DALLAS – As the surprise settles in, Texans are taking a closer look at how a Trump administration will affect this state.

In January, when Republicans control the presidency, the House and Senate, is it time to begin the conversation on immigration reform?

"I think you're going to see finally a president who will work with both parties but particularly Republicans to pass a sound legal immigration reform,” said Lt. Gov. Dan Patrick, in an interview with WFAA.

The lieutenant governor chaired Trump’s Texas campaign.

Despite Trump’s victory on Tuesday, Patrick said there are no plans to pull DPS troopers off the border which would save Texas taxpayers almost a $1 billion.

“Not yet,” he said. “We increased funding last year as I campaigned on from $250 million to $800 million. We did that. It's made a difference. But we can't secure the border by ourselves and shouldn't have to spend that kind of money but until they get ramped up and secure the border we need to be vigilant.”

How long will that take?

“I don't know Jason but it's going to be one of his top priorities," added Patrick.

With Mexico as this state’s biggest trading partner, Patrick said he did not think Trump’s rhetoric would jeopardize that trade relationship.

“No remember he's a business guy. He just wants fair deals and good deals with our trading partners. Mexico is very important to Texas and very important to the United States. It will work itself out,” said Patrick.

Wednesday, former Gov. Rick Perry posted to Instagram and sparked speculation he might be tapped for the Trump White House.

"Just got a call to make America great again. Saddle up and ride bro," wrote Perry.

A spokesman for the former Texas governor did not immediately respond to requests for comment.

"Serving as a cabinet secretary would be a great way for him to end his career particularly in an area where he has a great passion. I think Commerce, Energy, Veteran's Affairs would all be really good fits,” explained Matt Mackowiak, a Republican consultant who runs Potomac Strategy Group.

He dismissed Sid Miller as a potential appointee saying the Texas Agriculture Commissioner is too controversial.

“The [agriculture] community in Texas is pretty bothered with him right now. He obviously was a loyal Trump supporter but has been very controversial. There's lots of questions about how he's run the ag department at the state level. Not sure he could get confirmed. I don't know. To me it's not all that realistic,” said Mackowiak.

Last week, Miller Tweeted out the C-word, a derogatory four-letter term describing women, when referring to Clinton.
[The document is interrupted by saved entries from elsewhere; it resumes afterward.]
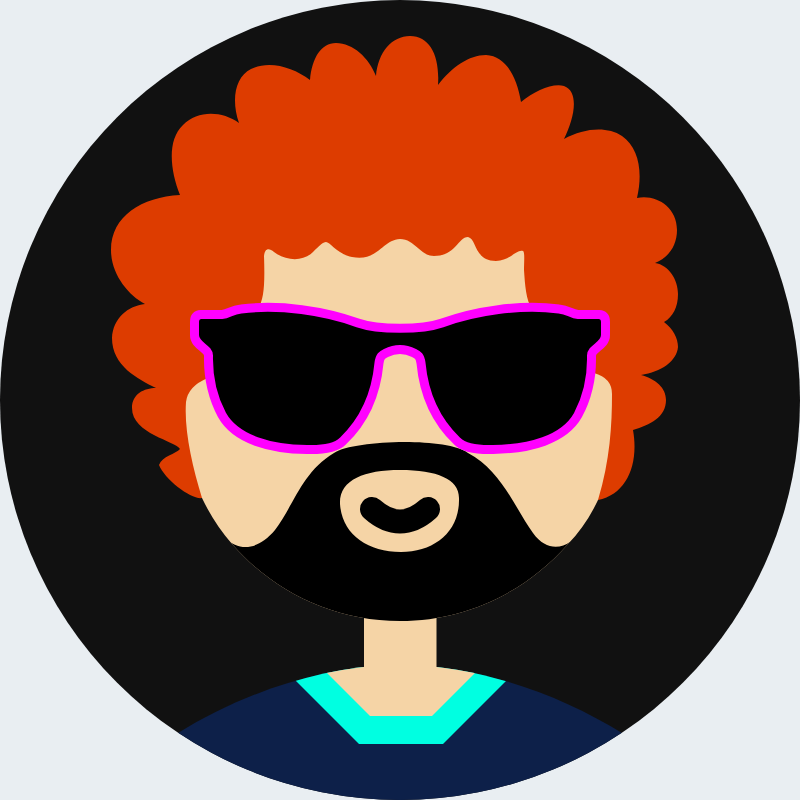
<!DOCTYPE html>
<html lang="en">
<head>
<meta charset="utf-8">
<title>Avatar with curly red hair and sunglasses</title>
<style>
:root {
  --page: #e9eef2;
  --disc: #111111;
  --skin: #f5d4a6;
  --hair: #dd3c00;
  --black: #000000;
  --frame: #ff00ff;
  --shirt: #0d2049;
  --collar: #00ffe1;
}
html, body { margin: 0; background: var(--page); overflow: hidden; }
.avatar { display: block; width: 800px; height: 800px; }
.disc { fill: var(--disc); }
.skin { fill: var(--skin); }
.hair { fill: var(--hair); }
.beard { fill: var(--black); }
.shirt { fill: var(--shirt); }
.collar { fill: var(--collar); }
.glasses { fill: var(--black); stroke: var(--frame); stroke-width: 9; stroke-linejoin: round; }
.smile { fill: none; stroke: var(--black); stroke-width: 24; stroke-linecap: round; }
</style>
</head>
<body>
<svg class="avatar" viewBox="0 0 800 800" role="img" aria-label="Bearded man with curly red hair and pink-framed sunglasses">
  <defs>
    <clipPath id="disc-clip"><circle cx="400" cy="400" r="400"/></clipPath>
    <clipPath id="shoulder-clip"><path d="M178 733C240 695 315 667 400 664C485 667 560 695 622 733V800H178Z"/></clipPath>
    <path id="face-shape" d="M263 250H526V300L594 373Q612 378 612 394C612 425 610 460 598 500C590 517 580 532 568 544C526 592 466 621 400 621C334 621 274 592 232 544C220 530 210 515 202 498C192 465 184 430 186 402Q188 386 208 378L263 300Z"/>
    <clipPath id="face-clip"><use href="#face-shape"/></clipPath>
  </defs>

  <circle class="disc" cx="400" cy="400" r="400"/>

  <g id="body" clip-path="url(#disc-clip)">
    <g clip-path="url(#shoulder-clip)">
      <rect class="shirt" x="170" y="660" width="460" height="140"/>
      <polygon class="collar" points="285,670 359,744 443,744 517,670 517,640 285,640"/>
      <polygon class="skin" points="320,666 370,716 432,716 482,666 482,640 320,640"/>
    </g>
    <rect class="skin" x="364" y="600" width="72.5" height="68"/>
  </g>

  <path id="curls" class="hair" d="M202 498C192 500 165 480 159 465C162 456 176 454 180 449C176 441 132 434 132 408C132 394 144 388 156 388C138 379 112 366 112 338C113 318 128 306 145 304C128 295 111 274 111 250C111 216 142 197 180 195C170 170 167 140 183 125C198 110 222 111 239 123C231 100 235 77 251 69C269 60 293 67 310 80C312 58 321 43 336 43C353 43 369 58 376 76C378 52 392 36 410 36C430 36 440 56 438 85C452 67 469 55 486 55C506 56 517 77 521 102C535 91 552 83 564 86C580 92 574 119 564 139C584 128 607 126 622 136C639 148 643 172 637 198C655 194 677 206 677 230C677 246 668 258 655 263C669 265 678 280 678 294C678 307 673 317 664 322C673 329 678 338 678 347C677 361 661 372 641 375C656 379 666 388 666 400C666 417 650 425 633 430C639 464 627 494 598 500Z"/>

  <g id="face">
    <path class="skin" d="M264 256C265 248 269 248 274 252C286 261 303 262 313 252C319 246 323 242 326 242C330 242 337 254 352 257C378 262 382 240 400 239C415 239 420 256 434 256C456 256 458 237 468 237C477 239 474 261 496 261C510 261 516 249 523 251C525 252 524 262 524 270C525 285 526 300 532 309L594 373Q612 378 612 394C612 425 610 460 598 500C590 517 580 532 568 544C526 592 466 621 400 621C334 621 274 592 232 544C220 530 210 515 202 498C192 465 184 430 186 402Q188 386 208 378L258 309C264 299 265 285 264 256Z"/>
    <path class="beard" clip-path="url(#face-clip)" d="M225 538C240 552 258 550 275 530C294 505 302 472 334 453C354 440 446 437 468 453C502 471 516 510 533 533C545 550 560 549 570 542V630H225Z"/>
    <path class="skin" d="M340 504C339 480 364 470 400 470C437 470 459 479 459 498C460 532 434 552 401 552C367 552 342 534 340 504Z"/>
    <path class="smile" d="M372 509Q400 534 428 509"/>
  </g>

  <path id="sunglasses" class="glasses" d="M201 314.500H222C229 314 231 310 241 309C280 304 325 311 358 323C378 330 422 330 442 323C475 311 520 304 559 309C569 310 571 314 578 314.500H599Q605.500 315 605.500 322V335C605.500 346 591 348 591.500 356C592 380 586 400 578 415C564 440 529 449 493 449.500C476 450 463 447 457 441C437 422 424 395 421 363C420 356 418 355 414 353Q400 346 386 353C382 355 380 356 379 363C376 395 363 422 343 441C337 447 324 450 307 449.500C271 449 236 440 222 415C214 400 208 380 208.500 356C209 348 194.500 346 194.500 335V322Q194.500 315 201 314.500Z"/>
</svg>
</body>
</html>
He said a staff member mistakenly did it while copying and pasting the words from someone he follows. The Tweet was taken down minutes later.

Mackowiak said Congressman Michael McCaul, R-Texas, who chairs the House Homeland Security Committee might be a possibility for Trump’s transition team.

"To me, going to the Trump cabinet closes off some pathways that he may want to continue to explore. He's exploring maybe challenging Ted Cruz in a primary. He may want to run for Texas Attorney General now or in the medium term depending on what happens," said Mackowiak.

"He would obviously be a very credible Homeland Security Secretary and I think if that's a job he wanted I think that's a job he could get. Another possibility for McCaul though I think less likely is attorney general. He was a deputy attorney general in Texas under General Cornyn. He was a terrorism prosecutor. He's a credible attorney general. My guess is there will be bigger names like Rudy Guiliani," explained Mackowiak.

Trump’s inauguration is 71 days away.

In the coming weeks, Republicans said, expect a number of high-profile appointments by the president-elect including his chief of staff, the secretary of state, secretary of defense and attorney general.